  • This environment is unpredictable, which makes it extremely challenging for business. The one thing that you can reliably predict is that the environment will be unpredictable, which allows you to manage expectations.
  • Communicating with employees is key, both before and during times of uncertainty.
  • Companies operating in Haiti should think long-term.  
  • There is a growing need for mid-level management, would heavily encourage diaspora to come back to fill these roles

 

Pierre Stanley Baptiste | Entrepreneurship Ecosystem

Managing Director, Impact Hub Port-au-Prince

Summary of Discussion Points:

  • We need to reverse the entrepreneurial pyramid (development from the bottom-up)
  • Given the current situation in Haiti, you have to be able to manage your project remotely and to facilitate communication across teams using tools like airtable, slack, and trello. Get into a community group and use apps like Focus at Will.
  • Conscious mediocrity – a mindset to have when learning something new. People should practice “conscious mediocrity” by putting themselves in an environment that pushed them to grow. Only by willingly starting at a mediocre level, can we grow and get better.

 

Vania Andre | Country Narrative

Editor in Chief, Haitian Times

Summary of Discussion Points:

Within and outside of our community, news is being politicized and news is being sensationalized  

  • Nothing in Haiti happens in a vacuum.
  • We need to move past passively engaging content, but today, with the speed at which we are receiving information, we need to be highly cognizant of what we are absorbing.
  • 85-90% of readership for the Haitian Times is based in the U.S. and they are predominantly English speaking.

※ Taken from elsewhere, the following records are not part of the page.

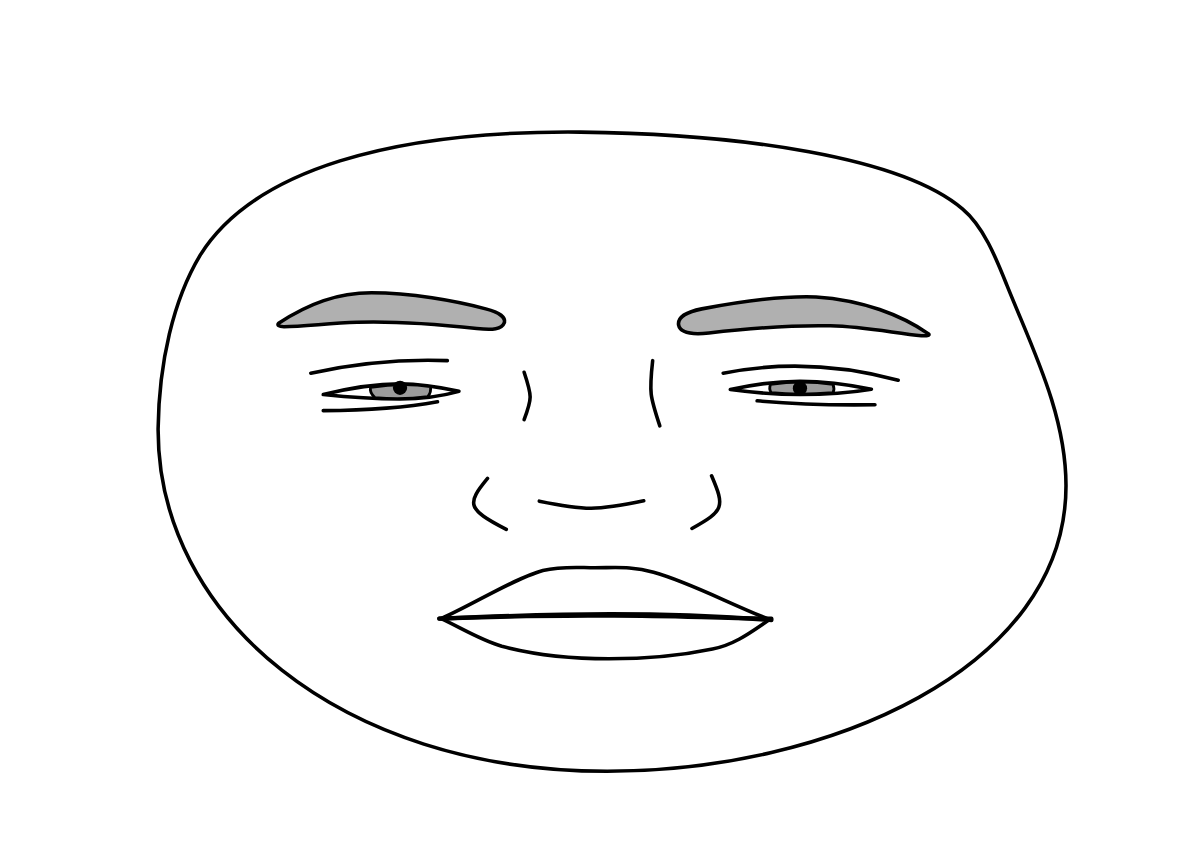
<!DOCTYPE html>
<html lang="en">
<head>
<meta charset="utf-8">
<title>Line-drawn face</title>
<style>
  :root { --paper: #ffffff; --ink: #000000; --brow: #b0b0b0; --iris: #9c9c9c; }
  html, body { margin: 0; background: var(--paper); overflow: hidden; }
  .canvas { display: block; width: 1200px; height: 857px; background: var(--paper); }
  .face { fill: none; stroke: var(--ink); stroke-width: 2; stroke-linecap: round; stroke-linejoin: round; }
  .brow { fill: var(--brow); }
  .eye-white { fill: var(--paper); }
  .iris { fill: var(--iris); stroke-width: 1.6; }
  .pupil { fill: var(--ink); stroke: none; }
  .lips { fill: var(--paper); }
  .lip-line { stroke-width: 2.4; }
</style>
</head>
<body>
<svg class="canvas" viewBox="0 0 672 480" role="img" aria-label="Line drawing of a wide face with grey eyebrows and narrowed eyes">
  <defs>
    <clipPath id="left-lids"><path d="M181 221C197 217 211 215 224 215C237 215 247 217 257 219.200C247 222 236 223.500 224 223.500C208 223.500 195 222.500 181 221Z"/></clipPath>
    <clipPath id="right-lids"><path d="M409 218.200C421 215.500 435 213.500 448 213.500C463 213.500 476 215.500 488 218C476 220 463 221 448 221C434 221 421 219.800 409 218.200Z"/></clipPath>
  </defs>
  <g class="face">
    <path class="head" d="M325 74C415 75 505 88 539 117C551 127 558 145 564 160C578 195 597 232 597 272C597 375 463 432 340 432C190 432 88 345 88.500 240C89 203 97 168 112 143C142 95 220 73 325 74Z"/>

    <g class="brows">
      <path class="brow" d="M156 181C173 170 189 164 208 164C230 164 255 168.500 272 173C280 175 283 178 282.500 180.500C281 184.500 276 185 267 184C244 181.500 222 179.800 200 180.500C184 181 170 183 159 183C156 183 155 182 156 181Z"/>
      <path class="brow" d="M520 187C505 176.500 483 168 457 166.300C437 165.500 414 169 393 173C384 174.800 379.500 178 380 182C381 187 388 187.500 397 186.500C419 184 443 182 465 182.500C485 183 503 187 516 188C519 188.200 521 188 520 187Z"/>
    </g>

    <g class="left-eye">
      <path d="M174 209C197 204 224 201 250.500 202"/>
      <path class="eye-white" d="M181 221C197 217 211 215 224 215C237 215 247 217 257 219.200C247 222 236 223.500 224 223.500C208 223.500 195 222.500 181 221Z"/>
      <path class="iris" d="M207.500 217C220 215 231 215 241 216.500C241.500 219 241 220.500 239.500 222.200C230 223.500 219 223.500 210 222.800C208 221 207 219 207.500 217Z"/>
      <circle class="pupil" cx="224" cy="217.200" r="4"/>
      <path d="M181 230C204 229.800 226 228.500 245 225"/>
    </g>

    <g class="right-eye">
      <path d="M405 209C438 202.500 470 204 503 213"/>
      <path class="eye-white" d="M409 218.200C421 215.500 435 213.500 448 213.500C463 213.500 476 215.500 488 218C476 220 463 221 448 221C434 221 421 219.800 409 218.200Z"/>
      <path class="iris" d="M431.500 215.300C443 213.500 455 213.500 466.500 215.300C467.200 217 467.200 218.500 466.500 220C454 221 442 221 432 220C430.800 218.500 430.800 217 431.500 215.300Z"/>
      <circle class="pupil" cx="448" cy="217.500" r="4"/>
      <path d="M424 224.500C445 226.500 468 227 490 226.700"/>
    </g>

    <g class="nose">
      <path d="M293.500 208.500C298 222 298 223 293.500 235"/>
      <path d="M365.500 202C363.500 220 364 222 369.500 238.500"/>
      <path d="M273 268C261.500 282 261 285 283.500 296.500"/>
      <path d="M302 280.700C328 286 334 286 360.500 280.500"/>
      <path d="M398.500 266.500C406 284 405.500 286 387.500 296"/>
    </g>

    <g class="mouth">
      <path class="lips" d="M247 346.500C266 338 288 324 304 319.500C315 317 324 318 333 318C345 318 354 317 366 320.500C386 326 408 338 431 347C422 353 412 361 399 363.500C380 367.500 361 369 341 369C320 369 300 367 281 362C269 358.500 257 351 247 346.500Z"/>
      <path class="lip-line" d="M246 346.500C285 344.800 315 344 342 344C372 344 402 345 432 347.300"/>
      <path class="lip-line" d="M246 346.500C280 345 310 345 340 344.800C372 344.600 400 346.200 432 346.500"/>
    </g>
  </g>
</svg>
</body>
</html>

But there is a growing readership out of Haiti.
  • We post content from le Nouveliste to reach Creole speaking audiences
  • The Haitian community isn’t a monolithic community, we have to acknowledge that we have different experiences.
  • HaitiInfo Project on twitter 
  • Madame Bookman
  • Using T-Check to combat misinformation 

Key Takeaways

  • We don’t want to change the country’s narrative, we want to make sure all layers are represented. 
  • It is true, Haiti is one of the poorest countries in the Americas, but it is also true that we are one of the oldest countries in the Americas.
  • Nothing is black and white, it is not one or the other. We want to talk about Haiti’s different narratives.

 

Phalonne Pierre Louis | The Next Generation

Photojournalist, Fotokonbit

Summary of Discussion Points:

  • The protesters are not the ones creating violence, it is the authorities who have little respect for human dignity.
  • It takes the risks to capture what is happening in protests, a risk that I am willing to take.
  • The difference between resource poor and resource rich schools is stark. The education system as a whole is not favorable for everyone. 
  • In terms of role models, I immediately think of Nelson Mandela and Martin Luther King. Few known examples of role models exist in Haiti for young people like myself to look up to